Task goal: Check each line of the material below for "centre" and copy those where it appears.

Supplied records:
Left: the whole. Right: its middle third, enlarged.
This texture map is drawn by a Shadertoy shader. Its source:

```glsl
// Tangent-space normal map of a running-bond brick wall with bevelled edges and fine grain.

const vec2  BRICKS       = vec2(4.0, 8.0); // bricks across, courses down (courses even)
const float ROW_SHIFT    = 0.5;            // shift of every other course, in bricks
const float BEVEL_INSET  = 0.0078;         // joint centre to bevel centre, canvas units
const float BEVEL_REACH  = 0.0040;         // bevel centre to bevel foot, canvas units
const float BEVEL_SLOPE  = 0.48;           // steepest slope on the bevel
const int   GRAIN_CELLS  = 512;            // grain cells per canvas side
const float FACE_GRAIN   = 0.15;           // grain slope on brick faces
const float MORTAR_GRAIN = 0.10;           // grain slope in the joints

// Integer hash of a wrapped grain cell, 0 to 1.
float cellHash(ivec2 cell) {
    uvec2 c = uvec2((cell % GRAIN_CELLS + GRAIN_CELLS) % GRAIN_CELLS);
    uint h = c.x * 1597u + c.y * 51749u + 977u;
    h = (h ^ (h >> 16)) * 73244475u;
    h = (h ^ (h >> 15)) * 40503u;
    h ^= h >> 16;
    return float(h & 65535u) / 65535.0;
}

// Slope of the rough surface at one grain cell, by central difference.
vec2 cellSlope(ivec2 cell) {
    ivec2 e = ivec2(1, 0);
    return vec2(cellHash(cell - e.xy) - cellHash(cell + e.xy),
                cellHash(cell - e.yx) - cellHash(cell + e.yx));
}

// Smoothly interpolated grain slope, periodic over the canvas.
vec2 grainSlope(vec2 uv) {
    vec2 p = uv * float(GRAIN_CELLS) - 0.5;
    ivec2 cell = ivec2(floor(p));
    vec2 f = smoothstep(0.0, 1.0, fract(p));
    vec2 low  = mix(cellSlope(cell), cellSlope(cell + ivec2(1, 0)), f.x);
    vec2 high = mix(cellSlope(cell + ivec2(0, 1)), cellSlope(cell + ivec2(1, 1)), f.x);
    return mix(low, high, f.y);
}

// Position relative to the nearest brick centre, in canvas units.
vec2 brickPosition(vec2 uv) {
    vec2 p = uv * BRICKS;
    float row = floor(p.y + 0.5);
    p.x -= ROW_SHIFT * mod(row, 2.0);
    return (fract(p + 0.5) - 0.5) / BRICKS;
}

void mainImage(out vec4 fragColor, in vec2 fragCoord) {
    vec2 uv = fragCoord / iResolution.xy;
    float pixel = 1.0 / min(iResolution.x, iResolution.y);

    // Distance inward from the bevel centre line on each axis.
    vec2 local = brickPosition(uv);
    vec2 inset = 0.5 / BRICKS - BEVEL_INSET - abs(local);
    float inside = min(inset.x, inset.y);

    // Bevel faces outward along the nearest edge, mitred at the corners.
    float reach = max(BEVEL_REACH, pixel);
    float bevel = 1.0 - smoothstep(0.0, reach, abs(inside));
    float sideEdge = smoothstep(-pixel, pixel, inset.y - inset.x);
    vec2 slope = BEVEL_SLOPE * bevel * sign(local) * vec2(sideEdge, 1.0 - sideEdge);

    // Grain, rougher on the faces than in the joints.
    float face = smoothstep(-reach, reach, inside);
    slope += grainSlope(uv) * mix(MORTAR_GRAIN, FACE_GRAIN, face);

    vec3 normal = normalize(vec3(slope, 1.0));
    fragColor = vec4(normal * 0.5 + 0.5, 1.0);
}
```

==

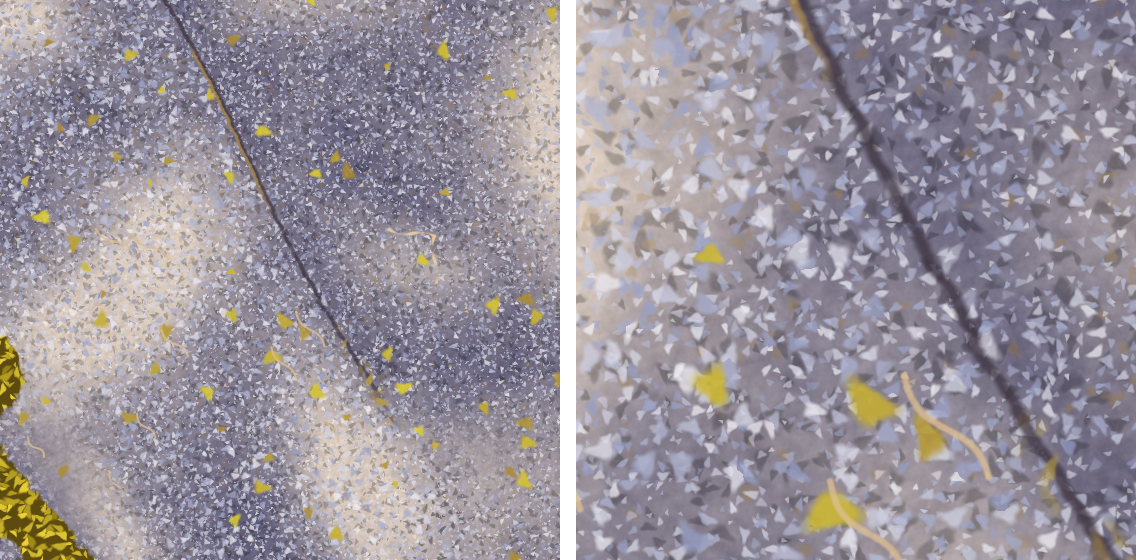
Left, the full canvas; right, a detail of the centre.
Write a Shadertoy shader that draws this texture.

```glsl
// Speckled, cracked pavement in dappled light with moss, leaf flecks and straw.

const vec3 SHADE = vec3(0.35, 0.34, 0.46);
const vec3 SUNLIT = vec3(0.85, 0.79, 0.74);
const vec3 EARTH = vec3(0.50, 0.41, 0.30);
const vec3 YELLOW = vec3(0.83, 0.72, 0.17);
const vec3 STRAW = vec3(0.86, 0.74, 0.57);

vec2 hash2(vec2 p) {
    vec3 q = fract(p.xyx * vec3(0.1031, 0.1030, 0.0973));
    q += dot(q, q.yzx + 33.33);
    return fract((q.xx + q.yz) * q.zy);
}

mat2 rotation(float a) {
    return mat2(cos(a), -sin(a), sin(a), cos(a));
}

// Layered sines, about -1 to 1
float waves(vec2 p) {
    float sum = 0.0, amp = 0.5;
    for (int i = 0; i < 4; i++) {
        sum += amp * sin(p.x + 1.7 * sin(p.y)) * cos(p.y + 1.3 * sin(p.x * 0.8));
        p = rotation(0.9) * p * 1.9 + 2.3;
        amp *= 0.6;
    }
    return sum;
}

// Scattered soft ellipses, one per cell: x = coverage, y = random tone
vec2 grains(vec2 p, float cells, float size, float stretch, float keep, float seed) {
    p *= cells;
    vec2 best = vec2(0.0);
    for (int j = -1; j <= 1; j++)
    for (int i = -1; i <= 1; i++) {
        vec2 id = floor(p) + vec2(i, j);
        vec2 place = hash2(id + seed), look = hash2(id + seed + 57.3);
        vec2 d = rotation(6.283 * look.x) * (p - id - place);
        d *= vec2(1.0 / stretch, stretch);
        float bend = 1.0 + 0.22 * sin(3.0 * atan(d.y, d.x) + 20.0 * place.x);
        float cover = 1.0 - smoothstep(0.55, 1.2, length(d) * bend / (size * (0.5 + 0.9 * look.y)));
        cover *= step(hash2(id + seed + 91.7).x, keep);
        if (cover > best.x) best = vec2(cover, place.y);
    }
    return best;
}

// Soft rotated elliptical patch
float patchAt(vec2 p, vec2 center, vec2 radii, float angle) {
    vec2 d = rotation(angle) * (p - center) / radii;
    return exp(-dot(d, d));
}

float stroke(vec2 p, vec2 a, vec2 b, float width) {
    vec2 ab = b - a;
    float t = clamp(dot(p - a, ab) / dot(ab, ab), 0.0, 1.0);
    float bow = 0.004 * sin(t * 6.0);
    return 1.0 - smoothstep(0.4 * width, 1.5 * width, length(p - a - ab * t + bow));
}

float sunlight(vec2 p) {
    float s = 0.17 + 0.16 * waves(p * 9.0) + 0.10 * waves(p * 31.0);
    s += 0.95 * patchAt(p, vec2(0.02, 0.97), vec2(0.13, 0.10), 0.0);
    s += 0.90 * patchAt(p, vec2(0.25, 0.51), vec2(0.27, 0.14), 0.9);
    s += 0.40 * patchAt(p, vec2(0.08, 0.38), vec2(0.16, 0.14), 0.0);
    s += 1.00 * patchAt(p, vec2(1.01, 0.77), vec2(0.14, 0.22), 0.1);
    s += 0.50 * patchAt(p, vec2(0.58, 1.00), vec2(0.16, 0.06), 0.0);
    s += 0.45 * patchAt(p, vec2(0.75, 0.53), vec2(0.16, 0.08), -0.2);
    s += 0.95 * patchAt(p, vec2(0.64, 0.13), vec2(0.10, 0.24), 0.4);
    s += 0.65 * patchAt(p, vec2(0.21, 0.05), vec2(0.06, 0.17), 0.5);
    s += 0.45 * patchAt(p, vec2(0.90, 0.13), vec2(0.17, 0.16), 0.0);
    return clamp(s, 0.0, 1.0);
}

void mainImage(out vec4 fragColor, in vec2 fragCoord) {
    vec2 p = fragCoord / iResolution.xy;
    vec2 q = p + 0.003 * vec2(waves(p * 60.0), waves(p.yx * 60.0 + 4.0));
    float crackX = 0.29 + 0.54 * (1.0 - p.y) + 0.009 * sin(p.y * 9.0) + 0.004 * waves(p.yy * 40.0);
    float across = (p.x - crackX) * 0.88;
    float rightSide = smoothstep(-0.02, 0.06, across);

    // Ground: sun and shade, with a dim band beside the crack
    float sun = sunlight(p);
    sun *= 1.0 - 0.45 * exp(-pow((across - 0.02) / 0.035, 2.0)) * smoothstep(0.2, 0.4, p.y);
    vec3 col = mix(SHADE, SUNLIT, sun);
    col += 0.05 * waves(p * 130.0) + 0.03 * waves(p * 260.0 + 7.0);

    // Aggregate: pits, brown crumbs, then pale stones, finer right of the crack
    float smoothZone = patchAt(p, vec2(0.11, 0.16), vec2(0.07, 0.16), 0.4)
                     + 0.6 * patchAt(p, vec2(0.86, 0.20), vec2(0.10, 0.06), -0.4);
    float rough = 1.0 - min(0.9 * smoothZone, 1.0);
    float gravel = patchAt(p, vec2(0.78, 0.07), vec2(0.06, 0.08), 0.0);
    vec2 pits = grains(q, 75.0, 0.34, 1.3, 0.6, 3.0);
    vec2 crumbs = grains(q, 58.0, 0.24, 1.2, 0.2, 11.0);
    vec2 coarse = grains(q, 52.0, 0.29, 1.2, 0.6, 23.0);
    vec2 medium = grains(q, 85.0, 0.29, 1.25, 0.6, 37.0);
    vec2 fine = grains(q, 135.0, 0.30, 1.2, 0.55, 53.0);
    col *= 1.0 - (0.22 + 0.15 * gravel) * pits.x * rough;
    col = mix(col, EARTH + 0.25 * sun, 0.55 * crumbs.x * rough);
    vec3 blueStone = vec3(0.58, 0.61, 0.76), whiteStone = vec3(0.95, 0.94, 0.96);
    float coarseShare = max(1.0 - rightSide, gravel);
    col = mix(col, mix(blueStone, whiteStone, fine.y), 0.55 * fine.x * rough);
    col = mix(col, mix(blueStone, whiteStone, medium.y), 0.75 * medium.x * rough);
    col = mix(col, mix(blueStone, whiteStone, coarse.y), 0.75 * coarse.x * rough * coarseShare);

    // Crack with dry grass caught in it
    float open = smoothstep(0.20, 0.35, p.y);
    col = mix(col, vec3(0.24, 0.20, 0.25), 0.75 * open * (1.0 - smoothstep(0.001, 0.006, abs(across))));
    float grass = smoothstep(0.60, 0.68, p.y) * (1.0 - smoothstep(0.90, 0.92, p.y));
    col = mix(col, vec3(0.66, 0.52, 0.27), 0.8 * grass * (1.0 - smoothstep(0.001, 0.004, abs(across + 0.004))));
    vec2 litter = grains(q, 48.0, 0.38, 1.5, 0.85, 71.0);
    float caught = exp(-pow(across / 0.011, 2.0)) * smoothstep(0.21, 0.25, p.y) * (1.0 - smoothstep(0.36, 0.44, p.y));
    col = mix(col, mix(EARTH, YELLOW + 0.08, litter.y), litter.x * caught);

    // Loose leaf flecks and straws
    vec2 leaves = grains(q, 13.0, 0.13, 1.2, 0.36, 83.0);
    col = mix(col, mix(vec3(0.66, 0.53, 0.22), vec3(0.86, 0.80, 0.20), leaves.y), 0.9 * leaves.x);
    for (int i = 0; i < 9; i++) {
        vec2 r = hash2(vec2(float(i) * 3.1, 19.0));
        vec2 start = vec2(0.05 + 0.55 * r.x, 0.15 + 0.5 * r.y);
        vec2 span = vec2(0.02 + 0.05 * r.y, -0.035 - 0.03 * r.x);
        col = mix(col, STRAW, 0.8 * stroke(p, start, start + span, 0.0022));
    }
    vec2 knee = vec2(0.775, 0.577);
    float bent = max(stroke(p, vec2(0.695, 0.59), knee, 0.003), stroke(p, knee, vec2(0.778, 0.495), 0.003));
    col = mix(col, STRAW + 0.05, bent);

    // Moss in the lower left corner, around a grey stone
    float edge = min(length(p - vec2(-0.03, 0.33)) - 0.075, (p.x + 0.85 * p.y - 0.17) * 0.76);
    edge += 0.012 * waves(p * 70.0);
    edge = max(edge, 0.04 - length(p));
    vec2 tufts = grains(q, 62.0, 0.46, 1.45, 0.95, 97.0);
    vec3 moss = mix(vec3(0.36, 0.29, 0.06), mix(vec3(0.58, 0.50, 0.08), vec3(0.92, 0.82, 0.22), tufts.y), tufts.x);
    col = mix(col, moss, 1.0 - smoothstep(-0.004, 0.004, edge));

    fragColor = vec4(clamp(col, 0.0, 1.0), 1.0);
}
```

Problem solution:
const float BEVEL_INSET  = 0.0078;         // joint centre to bevel centre, canvas units
const float BEVEL_REACH  = 0.0040;         // bevel centre to bevel foot, canvas units
// Position relative to the nearest brick centre, in canvas units.
    // Distance inward from the bevel centre line on each axis.
Left, the full canvas; right, a detail of the centre.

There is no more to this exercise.